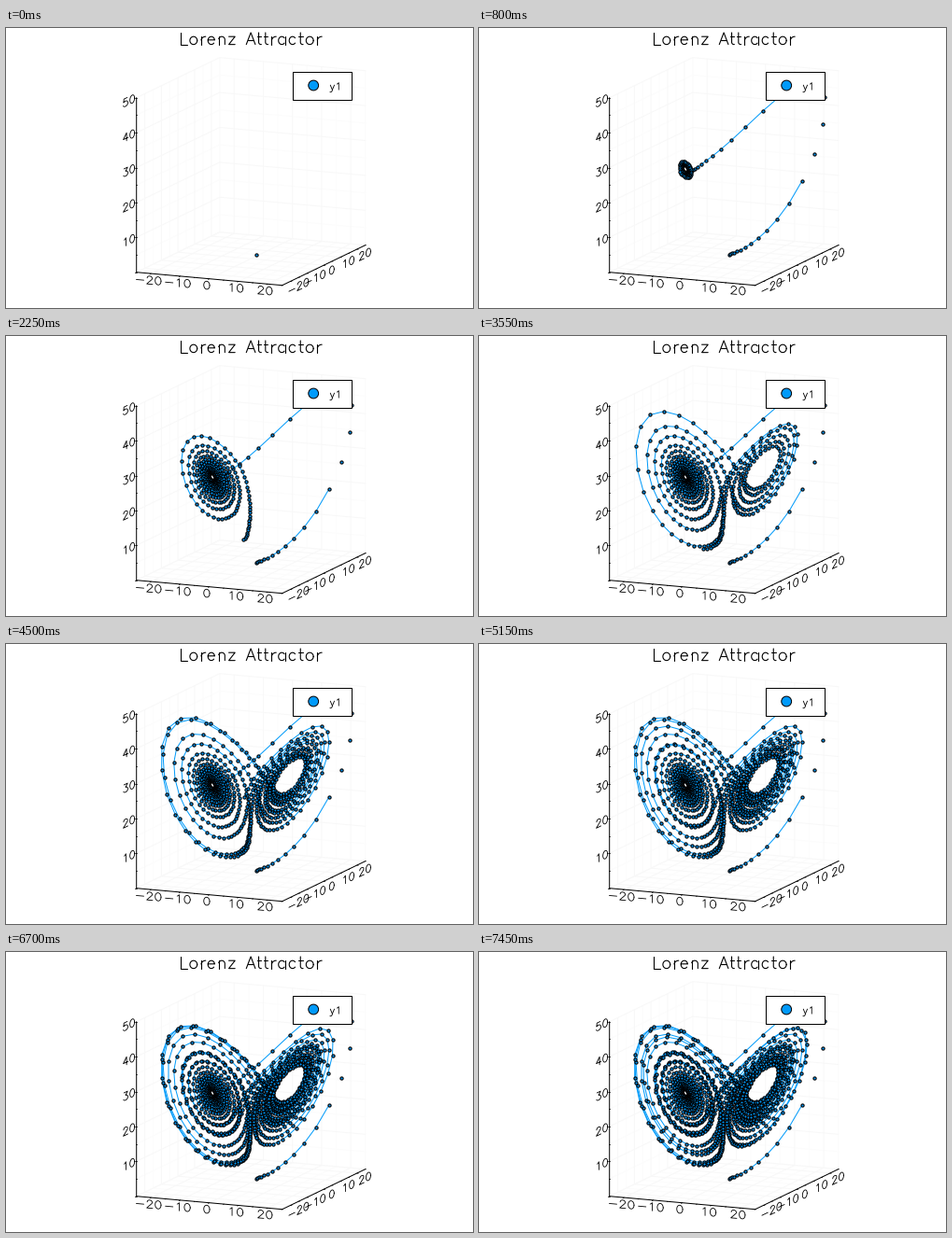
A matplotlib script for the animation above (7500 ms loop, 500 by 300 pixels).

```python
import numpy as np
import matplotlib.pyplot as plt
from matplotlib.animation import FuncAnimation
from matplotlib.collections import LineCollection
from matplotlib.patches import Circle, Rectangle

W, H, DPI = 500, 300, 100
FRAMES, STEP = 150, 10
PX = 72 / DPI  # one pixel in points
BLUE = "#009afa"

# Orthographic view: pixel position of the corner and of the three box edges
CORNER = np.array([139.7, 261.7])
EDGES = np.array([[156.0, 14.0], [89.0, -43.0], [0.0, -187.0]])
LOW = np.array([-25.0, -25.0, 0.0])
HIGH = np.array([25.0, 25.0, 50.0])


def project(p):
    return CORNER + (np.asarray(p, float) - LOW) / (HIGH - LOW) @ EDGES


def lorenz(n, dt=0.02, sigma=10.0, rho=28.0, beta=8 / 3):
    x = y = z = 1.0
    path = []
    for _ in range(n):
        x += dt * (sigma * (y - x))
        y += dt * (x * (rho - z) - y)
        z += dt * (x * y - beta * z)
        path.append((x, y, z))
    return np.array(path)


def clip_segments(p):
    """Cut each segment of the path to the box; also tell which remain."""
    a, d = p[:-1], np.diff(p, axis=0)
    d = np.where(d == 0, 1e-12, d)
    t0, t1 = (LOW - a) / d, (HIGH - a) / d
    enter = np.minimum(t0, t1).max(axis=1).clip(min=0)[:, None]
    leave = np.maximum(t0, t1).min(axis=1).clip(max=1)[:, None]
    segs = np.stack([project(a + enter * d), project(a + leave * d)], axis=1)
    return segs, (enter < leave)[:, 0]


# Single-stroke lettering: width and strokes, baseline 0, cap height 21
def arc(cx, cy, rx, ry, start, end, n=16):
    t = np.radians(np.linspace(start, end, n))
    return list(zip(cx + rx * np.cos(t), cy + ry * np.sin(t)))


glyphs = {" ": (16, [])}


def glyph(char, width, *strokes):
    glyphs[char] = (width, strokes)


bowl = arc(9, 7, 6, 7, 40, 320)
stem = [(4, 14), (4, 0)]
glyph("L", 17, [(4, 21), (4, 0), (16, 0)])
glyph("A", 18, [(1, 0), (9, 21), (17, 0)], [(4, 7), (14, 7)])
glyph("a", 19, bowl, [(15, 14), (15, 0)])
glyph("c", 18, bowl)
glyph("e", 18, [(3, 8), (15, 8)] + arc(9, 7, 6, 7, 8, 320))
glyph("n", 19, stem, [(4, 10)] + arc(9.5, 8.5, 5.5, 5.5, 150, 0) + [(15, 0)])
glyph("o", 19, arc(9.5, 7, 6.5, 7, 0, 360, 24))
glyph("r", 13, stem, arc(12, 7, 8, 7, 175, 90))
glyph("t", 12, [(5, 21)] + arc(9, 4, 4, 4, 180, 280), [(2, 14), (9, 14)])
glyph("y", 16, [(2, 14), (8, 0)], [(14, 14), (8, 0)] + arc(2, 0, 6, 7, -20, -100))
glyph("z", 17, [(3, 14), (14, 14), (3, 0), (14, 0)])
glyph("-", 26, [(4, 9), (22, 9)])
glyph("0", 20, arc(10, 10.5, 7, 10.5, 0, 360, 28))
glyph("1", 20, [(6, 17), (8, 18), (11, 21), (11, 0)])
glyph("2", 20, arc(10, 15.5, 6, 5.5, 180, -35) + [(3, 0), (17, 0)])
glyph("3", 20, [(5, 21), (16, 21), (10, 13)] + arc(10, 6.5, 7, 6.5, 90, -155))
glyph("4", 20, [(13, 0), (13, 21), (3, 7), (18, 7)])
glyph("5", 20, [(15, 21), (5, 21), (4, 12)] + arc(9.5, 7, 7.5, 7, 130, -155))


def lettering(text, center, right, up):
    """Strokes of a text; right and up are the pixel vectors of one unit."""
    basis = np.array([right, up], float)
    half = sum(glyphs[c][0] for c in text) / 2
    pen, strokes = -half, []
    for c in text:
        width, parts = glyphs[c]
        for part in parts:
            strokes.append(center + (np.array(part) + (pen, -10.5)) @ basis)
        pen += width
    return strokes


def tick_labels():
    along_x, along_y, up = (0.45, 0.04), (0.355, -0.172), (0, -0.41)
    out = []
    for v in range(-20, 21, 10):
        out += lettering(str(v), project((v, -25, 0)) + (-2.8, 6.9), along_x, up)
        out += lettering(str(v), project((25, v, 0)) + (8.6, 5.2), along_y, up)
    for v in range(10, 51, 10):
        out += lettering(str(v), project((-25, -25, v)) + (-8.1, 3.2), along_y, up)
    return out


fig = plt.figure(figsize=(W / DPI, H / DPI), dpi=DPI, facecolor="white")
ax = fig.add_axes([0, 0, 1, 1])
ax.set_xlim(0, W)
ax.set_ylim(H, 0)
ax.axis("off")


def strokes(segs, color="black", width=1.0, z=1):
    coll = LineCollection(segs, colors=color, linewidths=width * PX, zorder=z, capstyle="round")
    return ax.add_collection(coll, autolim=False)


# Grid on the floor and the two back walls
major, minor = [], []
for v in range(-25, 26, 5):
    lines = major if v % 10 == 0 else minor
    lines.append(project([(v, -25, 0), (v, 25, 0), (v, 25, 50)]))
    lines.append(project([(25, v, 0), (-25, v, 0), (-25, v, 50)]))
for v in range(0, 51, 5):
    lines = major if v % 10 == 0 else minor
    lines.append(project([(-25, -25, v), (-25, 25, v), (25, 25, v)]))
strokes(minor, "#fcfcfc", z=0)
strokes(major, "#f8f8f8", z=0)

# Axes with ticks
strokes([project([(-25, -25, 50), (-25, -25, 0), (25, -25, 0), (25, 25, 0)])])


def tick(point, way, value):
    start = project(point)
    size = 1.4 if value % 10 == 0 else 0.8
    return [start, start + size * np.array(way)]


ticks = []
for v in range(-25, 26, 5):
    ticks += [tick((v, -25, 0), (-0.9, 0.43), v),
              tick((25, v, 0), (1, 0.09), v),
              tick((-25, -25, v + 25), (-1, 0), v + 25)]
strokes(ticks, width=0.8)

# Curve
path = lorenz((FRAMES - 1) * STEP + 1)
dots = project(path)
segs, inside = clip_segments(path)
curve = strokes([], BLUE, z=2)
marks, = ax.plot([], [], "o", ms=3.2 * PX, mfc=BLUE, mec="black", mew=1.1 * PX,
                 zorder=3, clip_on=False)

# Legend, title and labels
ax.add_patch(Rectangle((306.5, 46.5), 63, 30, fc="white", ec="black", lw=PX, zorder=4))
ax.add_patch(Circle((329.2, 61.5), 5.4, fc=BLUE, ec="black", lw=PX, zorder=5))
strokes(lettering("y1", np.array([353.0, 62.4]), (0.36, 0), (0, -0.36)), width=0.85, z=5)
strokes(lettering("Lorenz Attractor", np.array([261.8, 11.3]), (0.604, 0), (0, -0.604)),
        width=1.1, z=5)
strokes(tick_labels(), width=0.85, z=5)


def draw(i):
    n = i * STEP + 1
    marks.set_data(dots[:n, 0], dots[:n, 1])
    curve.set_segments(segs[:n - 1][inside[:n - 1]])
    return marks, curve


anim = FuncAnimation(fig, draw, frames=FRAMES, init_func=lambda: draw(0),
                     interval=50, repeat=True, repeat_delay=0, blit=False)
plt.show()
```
--- --- ---
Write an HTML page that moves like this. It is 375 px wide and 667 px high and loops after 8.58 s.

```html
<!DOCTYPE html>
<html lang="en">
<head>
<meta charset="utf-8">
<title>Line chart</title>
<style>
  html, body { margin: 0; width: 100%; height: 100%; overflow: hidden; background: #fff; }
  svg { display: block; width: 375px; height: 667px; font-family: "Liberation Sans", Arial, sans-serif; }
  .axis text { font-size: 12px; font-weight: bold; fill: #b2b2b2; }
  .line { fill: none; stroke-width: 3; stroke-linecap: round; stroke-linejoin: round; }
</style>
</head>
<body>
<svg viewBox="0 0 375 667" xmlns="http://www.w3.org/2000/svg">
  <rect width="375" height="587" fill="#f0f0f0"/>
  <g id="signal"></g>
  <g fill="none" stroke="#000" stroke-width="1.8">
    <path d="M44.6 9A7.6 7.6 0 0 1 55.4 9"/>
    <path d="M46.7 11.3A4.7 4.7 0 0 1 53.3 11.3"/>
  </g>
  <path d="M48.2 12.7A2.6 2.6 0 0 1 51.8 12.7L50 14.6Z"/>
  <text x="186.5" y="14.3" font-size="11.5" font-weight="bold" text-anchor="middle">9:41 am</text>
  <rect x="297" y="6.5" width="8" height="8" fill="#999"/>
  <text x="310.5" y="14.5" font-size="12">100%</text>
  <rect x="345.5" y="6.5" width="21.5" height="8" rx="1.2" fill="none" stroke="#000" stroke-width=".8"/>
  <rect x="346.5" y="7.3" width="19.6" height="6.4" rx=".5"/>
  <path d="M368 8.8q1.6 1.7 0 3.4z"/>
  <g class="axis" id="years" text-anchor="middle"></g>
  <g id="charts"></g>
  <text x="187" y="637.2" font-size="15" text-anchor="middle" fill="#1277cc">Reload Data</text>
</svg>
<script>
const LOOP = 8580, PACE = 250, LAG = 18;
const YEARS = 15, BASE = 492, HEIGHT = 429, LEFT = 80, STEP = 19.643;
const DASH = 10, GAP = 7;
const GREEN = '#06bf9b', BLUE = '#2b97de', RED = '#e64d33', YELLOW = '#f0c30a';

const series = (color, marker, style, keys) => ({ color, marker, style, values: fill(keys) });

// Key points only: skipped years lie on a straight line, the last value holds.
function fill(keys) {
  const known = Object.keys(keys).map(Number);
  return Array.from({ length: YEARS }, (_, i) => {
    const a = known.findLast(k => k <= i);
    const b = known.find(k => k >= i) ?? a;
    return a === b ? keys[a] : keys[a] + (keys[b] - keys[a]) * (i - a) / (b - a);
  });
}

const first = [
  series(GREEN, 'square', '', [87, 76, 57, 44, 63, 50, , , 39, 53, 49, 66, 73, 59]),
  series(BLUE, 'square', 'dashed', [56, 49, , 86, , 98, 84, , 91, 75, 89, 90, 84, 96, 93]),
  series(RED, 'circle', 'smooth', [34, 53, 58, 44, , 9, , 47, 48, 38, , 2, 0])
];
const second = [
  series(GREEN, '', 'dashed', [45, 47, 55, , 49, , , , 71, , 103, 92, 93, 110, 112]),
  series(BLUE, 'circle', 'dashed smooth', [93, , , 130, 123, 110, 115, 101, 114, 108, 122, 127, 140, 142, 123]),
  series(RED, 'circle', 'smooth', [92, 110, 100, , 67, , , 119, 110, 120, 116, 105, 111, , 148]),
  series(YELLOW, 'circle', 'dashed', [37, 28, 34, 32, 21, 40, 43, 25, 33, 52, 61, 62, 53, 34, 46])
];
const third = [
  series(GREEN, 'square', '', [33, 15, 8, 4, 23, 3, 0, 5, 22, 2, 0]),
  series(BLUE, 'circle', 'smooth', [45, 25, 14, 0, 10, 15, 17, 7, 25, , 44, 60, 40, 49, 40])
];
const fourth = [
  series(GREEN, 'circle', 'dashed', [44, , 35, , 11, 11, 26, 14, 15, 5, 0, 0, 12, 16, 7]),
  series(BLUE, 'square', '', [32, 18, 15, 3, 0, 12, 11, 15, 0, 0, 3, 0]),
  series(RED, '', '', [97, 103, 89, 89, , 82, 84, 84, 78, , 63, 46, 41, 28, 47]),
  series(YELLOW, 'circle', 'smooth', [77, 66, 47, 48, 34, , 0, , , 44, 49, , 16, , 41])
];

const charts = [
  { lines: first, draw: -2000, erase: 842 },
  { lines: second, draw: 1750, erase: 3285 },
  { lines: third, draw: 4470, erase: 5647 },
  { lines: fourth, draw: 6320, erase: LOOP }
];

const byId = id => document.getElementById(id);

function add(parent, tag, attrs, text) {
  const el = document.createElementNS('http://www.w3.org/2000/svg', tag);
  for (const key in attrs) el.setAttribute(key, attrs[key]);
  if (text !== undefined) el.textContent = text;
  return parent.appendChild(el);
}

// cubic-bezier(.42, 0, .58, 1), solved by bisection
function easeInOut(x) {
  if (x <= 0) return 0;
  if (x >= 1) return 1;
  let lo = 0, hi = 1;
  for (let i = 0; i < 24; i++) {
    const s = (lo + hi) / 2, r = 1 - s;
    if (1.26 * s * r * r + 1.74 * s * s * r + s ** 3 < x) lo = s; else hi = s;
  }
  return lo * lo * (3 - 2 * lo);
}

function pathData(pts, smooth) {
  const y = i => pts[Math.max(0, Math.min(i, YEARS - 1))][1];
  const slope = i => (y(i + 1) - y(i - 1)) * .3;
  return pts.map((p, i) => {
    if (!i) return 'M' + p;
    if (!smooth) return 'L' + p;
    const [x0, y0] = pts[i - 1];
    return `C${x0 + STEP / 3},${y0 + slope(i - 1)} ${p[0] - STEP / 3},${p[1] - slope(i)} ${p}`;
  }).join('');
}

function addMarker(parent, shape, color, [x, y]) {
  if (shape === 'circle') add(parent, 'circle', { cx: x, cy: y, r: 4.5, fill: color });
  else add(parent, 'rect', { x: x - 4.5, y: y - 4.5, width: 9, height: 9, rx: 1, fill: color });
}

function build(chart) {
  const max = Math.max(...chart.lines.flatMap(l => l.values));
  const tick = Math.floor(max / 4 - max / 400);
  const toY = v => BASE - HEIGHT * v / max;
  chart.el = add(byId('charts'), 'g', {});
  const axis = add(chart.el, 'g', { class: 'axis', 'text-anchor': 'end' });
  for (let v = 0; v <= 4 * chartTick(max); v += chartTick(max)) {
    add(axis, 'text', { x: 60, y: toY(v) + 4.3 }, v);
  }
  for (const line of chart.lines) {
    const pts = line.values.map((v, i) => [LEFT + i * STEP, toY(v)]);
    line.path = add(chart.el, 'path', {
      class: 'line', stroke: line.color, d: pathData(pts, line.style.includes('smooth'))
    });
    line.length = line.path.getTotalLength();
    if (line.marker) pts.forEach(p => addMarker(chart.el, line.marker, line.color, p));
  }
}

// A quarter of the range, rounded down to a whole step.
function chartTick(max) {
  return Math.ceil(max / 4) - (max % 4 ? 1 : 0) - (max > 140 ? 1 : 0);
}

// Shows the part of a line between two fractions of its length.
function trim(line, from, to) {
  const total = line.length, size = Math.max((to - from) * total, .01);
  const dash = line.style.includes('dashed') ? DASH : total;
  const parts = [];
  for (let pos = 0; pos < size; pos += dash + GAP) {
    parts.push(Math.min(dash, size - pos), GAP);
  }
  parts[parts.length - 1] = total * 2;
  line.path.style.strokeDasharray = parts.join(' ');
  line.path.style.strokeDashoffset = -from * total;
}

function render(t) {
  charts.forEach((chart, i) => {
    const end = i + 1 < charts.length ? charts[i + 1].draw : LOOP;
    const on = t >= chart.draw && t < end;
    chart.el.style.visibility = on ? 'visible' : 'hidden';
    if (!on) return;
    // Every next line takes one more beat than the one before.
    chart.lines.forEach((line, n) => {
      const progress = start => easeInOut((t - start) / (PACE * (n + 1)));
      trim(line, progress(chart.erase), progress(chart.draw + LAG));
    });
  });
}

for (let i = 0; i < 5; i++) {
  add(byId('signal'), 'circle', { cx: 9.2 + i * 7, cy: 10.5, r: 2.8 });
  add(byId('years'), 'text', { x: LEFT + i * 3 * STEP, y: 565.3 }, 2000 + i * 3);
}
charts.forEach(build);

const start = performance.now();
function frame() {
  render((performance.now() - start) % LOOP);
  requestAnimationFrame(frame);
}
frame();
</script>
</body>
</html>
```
--- --- ---
• _WORK TASK_: All lines in the records with the string "start" should be copied out.

• _EXPECTED OUTPUT_:
def arc(cx, cy, rx, ry, start, end, n=16):
    t = np.radians(np.linspace(start, end, n))
    start = project(point)
    return [start, start + size * np.array(way)]
      const progress = start => easeInOut((t - start) / (PACE * (n + 1)));
const start = performance.now();
  render((performance.now() - start) % LOOP);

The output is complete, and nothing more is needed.